**** EXTRACTED DATA ****
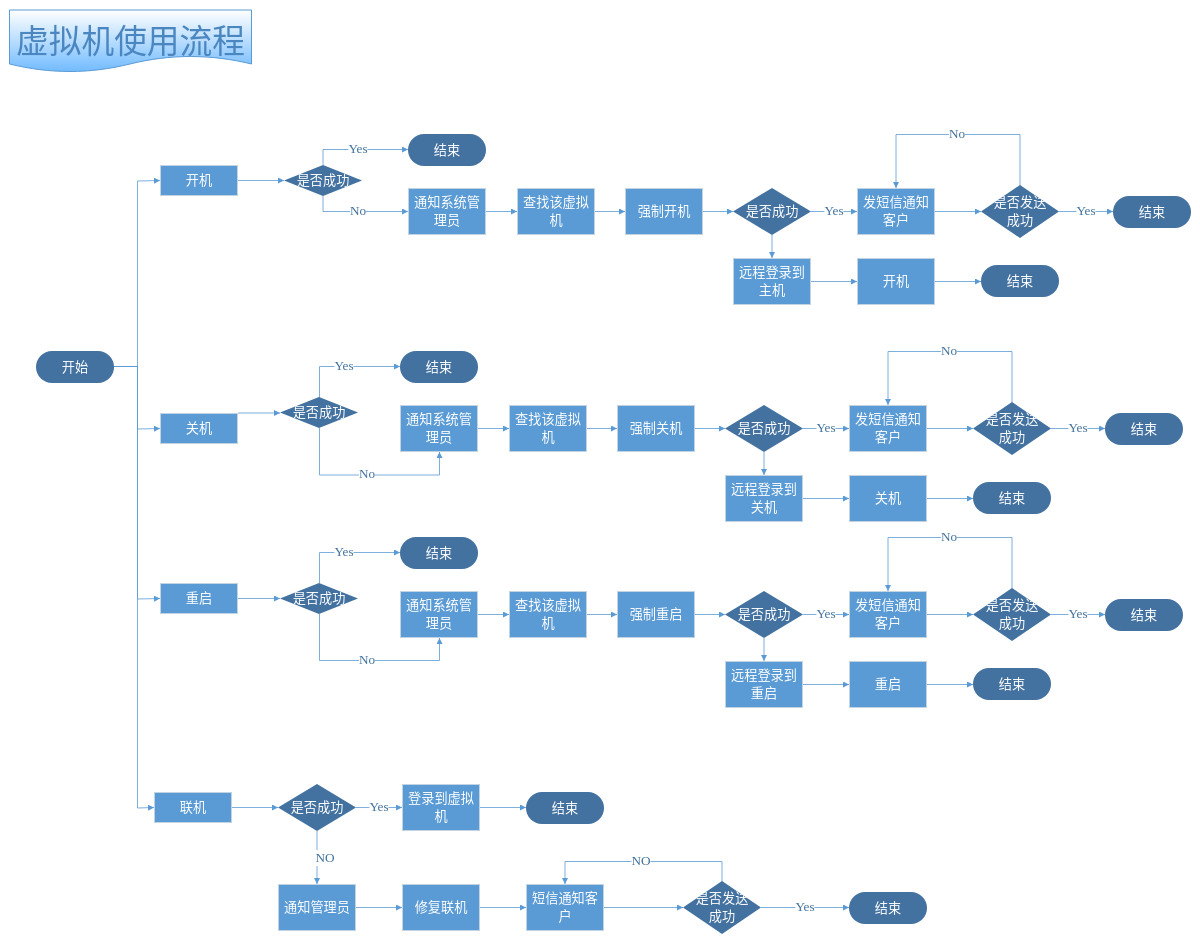
<!DOCTYPE html>
<html lang="zh-CN">
<head>
<meta charset="utf-8">
<title>虚拟机使用流程</title>
<style>
:root {
  --step: #5b9bd5;
  --step-edge: #c3d3e2;
  --dark: #4472a0;
  --line: #5b9bd5;
  --label: #41719c;
  --title: #4a86bf;
}
* { box-sizing: border-box; margin: 0; }
html, body { width: 1200px; height: 944px; overflow: hidden; background: #fff; }
.chart {
  position: relative; width: 1200px; height: 944px; overflow: hidden;
  font: 13.2px/18px "Noto Sans CJK SC", "Noto Sans CJK JP", sans-serif;
}
.connectors { position: absolute; left: 0; top: 0; }
.connectors .flow { fill: none; stroke: var(--line); stroke-width: 0.8; }
.title {
  position: absolute; left: 10px; top: 10px; width: 241px; height: 58px;
  display: flex; align-items: center; justify-content: center;
  font-size: 32.7px; font-weight: 400; line-height: 40px; color: var(--title); white-space: nowrap;
}
.branch { position: absolute; left: var(--x); top: var(--y); }
.node {
  position: absolute; left: var(--x); top: var(--y); width: 78px; height: 47px;
  display: flex; align-items: center; justify-content: center;
  padding-bottom: 1px; text-align: center; white-space: nowrap; color: #fff;
}
.step { background: var(--step); border: 1px solid var(--step-edge); }
.short { height: 31px; }
.end { height: 32px; border-radius: 16px; background: var(--dark); }
.check { background: var(--dark); clip-path: polygon(50% 0, 100% 50%, 50% 100%, 0 50%); }
.tall { height: 53px; }
.label {
  position: absolute; left: var(--x); top: var(--y); transform: translate(-50%, -50%);
  background: #fff; color: var(--label); font: 13.2px/16px "Liberation Serif", serif;
}
</style>
</head>
<body>
<main class="chart">
  <svg class="connectors" width="1200" height="944" viewBox="0 0 1200 944" aria-hidden="true">
    <defs>
      <linearGradient id="banner-fill" x1="0" y1="0" x2="0" y2="1">
        <stop offset="0" stop-color="#fff"/>
        <stop offset="1" stop-color="#72bbff"/>
      </linearGradient>
      <marker id="arrow" markerUnits="userSpaceOnUse" markerWidth="6" markerHeight="6" refX="6" refY="3" orient="auto">
        <path d="M0 0L6 3L0 6Z" fill="#5b9bd5"/>
      </marker>
      <g id="recovery-flow" class="flow" marker-end="url(#arrow)">
        <path d="M78 77.5H109" marker-end="url(#arrow)"/>
        <path d="M187 77.5H217" marker-end="url(#arrow)"/>
        <path d="M295 77.5H325" marker-end="url(#arrow)"/>
        <path d="M403 77.5H449" marker-end="url(#arrow)"/>
        <path d="M527 77.5H573" marker-end="url(#arrow)"/>
        <path d="M651 77.5H705" marker-end="url(#arrow)"/>
        <path d="M364 101V124" marker-end="url(#arrow)"/>
        <path d="M403 147.5H449" marker-end="url(#arrow)"/>
        <path d="M527 147.5H573" marker-end="url(#arrow)"/>
        <path d="M612 52V0.5H488V54" marker-end="url(#arrow)"/>
      </g>
    </defs>
    <path d="M9.5 10H251.5V64C211 54 170 54 130 64C90 74 50 74 9.5 64Z" fill="url(#banner-fill)" stroke="#5b9bd5"/>
    <use href="#recovery-flow" x="408" y="134"/>
    <use href="#recovery-flow" x="400" y="351"/>
    <use href="#recovery-flow" x="400" y="537"/>
    <g class="flow">
      <path d="M114 366.5H137.5V181L160 180.5" marker-end="url(#arrow)"/>
      <path d="M114 366.5H137.5V429L160 428.5" marker-end="url(#arrow)"/>
      <path d="M114 366.5H137.5V599L160 598.5" marker-end="url(#arrow)"/>
      <path d="M114 366.5H137.5V808L154 807.5" marker-end="url(#arrow)"/>
      <path d="M238 180.5H284" marker-end="url(#arrow)"/>
      <path d="M323 165V149.5H408" marker-end="url(#arrow)"/>
      <path d="M323 196V211.5H408" marker-end="url(#arrow)"/>
      <path d="M238 413H280" marker-end="url(#arrow)"/>
      <path d="M319.5 398V366.5H400" marker-end="url(#arrow)"/>
      <path d="M319.5 428V475H439.5V452" marker-end="url(#arrow)"/>
      <path d="M238 598.5H280" marker-end="url(#arrow)"/>
      <path d="M319.5 583V552.5H400" marker-end="url(#arrow)"/>
      <path d="M319.5 614V660.5H439.5V638" marker-end="url(#arrow)"/>
      <path d="M232 807.5H278" marker-end="url(#arrow)"/>
      <path d="M356 807.5H402" marker-end="url(#arrow)"/>
      <path d="M480 807.5H526" marker-end="url(#arrow)"/>
      <path d="M317 831V884" marker-end="url(#arrow)"/>
      <path d="M356 907.5H402" marker-end="url(#arrow)"/>
      <path d="M480 907.5H526" marker-end="url(#arrow)"/>
      <path d="M604 907.5H683" marker-end="url(#arrow)"/>
      <path d="M761 907.5H849" marker-end="url(#arrow)"/>
      <path d="M722 882V861.5H565V884" marker-end="url(#arrow)"/>
    </g>
  </svg>

  <h1 class="title">虚拟机使用流程</h1>
  <div class="node end" style="--x:36px;--y:351px">开始</div>

  <!-- 开机 -->
  <div class="node step short" style="--x:160px;--y:165px">开机</div>
  <div class="node check short" style="--x:284px;--y:165px">是否成功</div>
  <span class="label" style="--x:358px;--y:149px">Yes</span>
  <span class="label" style="--x:358px;--y:211px">No</span>
  <section class="branch" style="--x:408px;--y:134px">
    <div class="node end" style="--x:0px;--y:0px">结束</div>
    <div class="node step" style="--x:0px;--y:54px">通知系统管<br>理员</div>
    <div class="node step" style="--x:109px;--y:54px">查找该虚拟<br>机</div>
    <div class="node step" style="--x:217px;--y:54px">强制开机</div>
    <div class="node check" style="--x:325px;--y:54px">是否成功</div>
    <span class="label" style="--x:426px;--y:77px">Yes</span>
    <div class="node step" style="--x:449px;--y:54px">发短信通知<br>客户</div>
    <span class="label" style="--x:549px;--y:0px">No</span>
    <div class="node check tall" style="--x:573px;--y:51px">是否发送<br>成功</div>
    <span class="label" style="--x:678px;--y:77px">Yes</span>
    <div class="node end" style="--x:705px;--y:62px">结束</div>
    <div class="node step" style="--x:325px;--y:124px">远程登录到<br>主机</div>
    <div class="node step" style="--x:449px;--y:124px">开机</div>
    <div class="node end" style="--x:573px;--y:131px">结束</div>
  </section>

  <!-- 关机 -->
  <div class="node step short" style="--x:160px;--y:413px">关机</div>
  <div class="node check short" style="--x:280px;--y:397px">是否成功</div>
  <span class="label" style="--x:344px;--y:366px">Yes</span>
  <span class="label" style="--x:367px;--y:474px">No</span>
  <section class="branch" style="--x:400px;--y:351px">
    <div class="node end" style="--x:0px;--y:0px">结束</div>
    <div class="node step" style="--x:0px;--y:54px">通知系统管<br>理员</div>
    <div class="node step" style="--x:109px;--y:54px">查找该虚拟<br>机</div>
    <div class="node step" style="--x:217px;--y:54px">强制关机</div>
    <div class="node check" style="--x:325px;--y:54px">是否成功</div>
    <span class="label" style="--x:426px;--y:77px">Yes</span>
    <div class="node step" style="--x:449px;--y:54px">发短信通知<br>客户</div>
    <span class="label" style="--x:549px;--y:0px">No</span>
    <div class="node check tall" style="--x:573px;--y:51px">是否发送<br>成功</div>
    <span class="label" style="--x:678px;--y:77px">Yes</span>
    <div class="node end" style="--x:705px;--y:62px">结束</div>
    <div class="node step" style="--x:325px;--y:124px">远程登录到<br>关机</div>
    <div class="node step" style="--x:449px;--y:124px">关机</div>
    <div class="node end" style="--x:573px;--y:131px">结束</div>
  </section>

  <!-- 重启 -->
  <div class="node step short" style="--x:160px;--y:583px">重启</div>
  <div class="node check short" style="--x:280px;--y:583px">是否成功</div>
  <span class="label" style="--x:344px;--y:552px">Yes</span>
  <span class="label" style="--x:367px;--y:660px">No</span>
  <section class="branch" style="--x:400px;--y:537px">
    <div class="node end" style="--x:0px;--y:0px">结束</div>
    <div class="node step" style="--x:0px;--y:54px">通知系统管<br>理员</div>
    <div class="node step" style="--x:109px;--y:54px">查找该虚拟<br>机</div>
    <div class="node step" style="--x:217px;--y:54px">强制重启</div>
    <div class="node check" style="--x:325px;--y:54px">是否成功</div>
    <span class="label" style="--x:426px;--y:77px">Yes</span>
    <div class="node step" style="--x:449px;--y:54px">发短信通知<br>客户</div>
    <span class="label" style="--x:549px;--y:0px">No</span>
    <div class="node check tall" style="--x:573px;--y:51px">是否发送<br>成功</div>
    <span class="label" style="--x:678px;--y:77px">Yes</span>
    <div class="node end" style="--x:705px;--y:62px">结束</div>
    <div class="node step" style="--x:325px;--y:124px">远程登录到<br>重启</div>
    <div class="node step" style="--x:449px;--y:124px">重启</div>
    <div class="node end" style="--x:573px;--y:131px">结束</div>
  </section>

  <!-- 联机 -->
  <div class="node step short" style="--x:154px;--y:792px">联机</div>
  <div class="node check" style="--x:278px;--y:784px">是否成功</div>
  <span class="label" style="--x:379px;--y:807px">Yes</span>
  <div class="node step" style="--x:402px;--y:784px">登录到虚拟<br>机</div>
  <div class="node end" style="--x:526px;--y:792px">结束</div>
  <span class="label" style="--x:325px;--y:858px">NO</span>
  <div class="node step" style="--x:278px;--y:884px">通知管理员</div>
  <div class="node step" style="--x:402px;--y:884px">修复联机</div>
  <div class="node step" style="--x:526px;--y:884px">短信通知客<br>户</div>
  <span class="label" style="--x:641px;--y:861px">NO</span>
  <div class="node check tall" style="--x:683px;--y:881px">是否发送<br>成功</div>
  <span class="label" style="--x:805px;--y:907px">Yes</span>
  <div class="node end" style="--x:849px;--y:892px">结束</div>
</main>
</body>
</html>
****
• _EXERCISE DETAILS_:
Your answer should be the lines of the records that hold the string "body".

• _ANSWER SECTION_:
html, body { width: 1200px; height: 944px; overflow: hidden; background: #fff; }
<body>
</body>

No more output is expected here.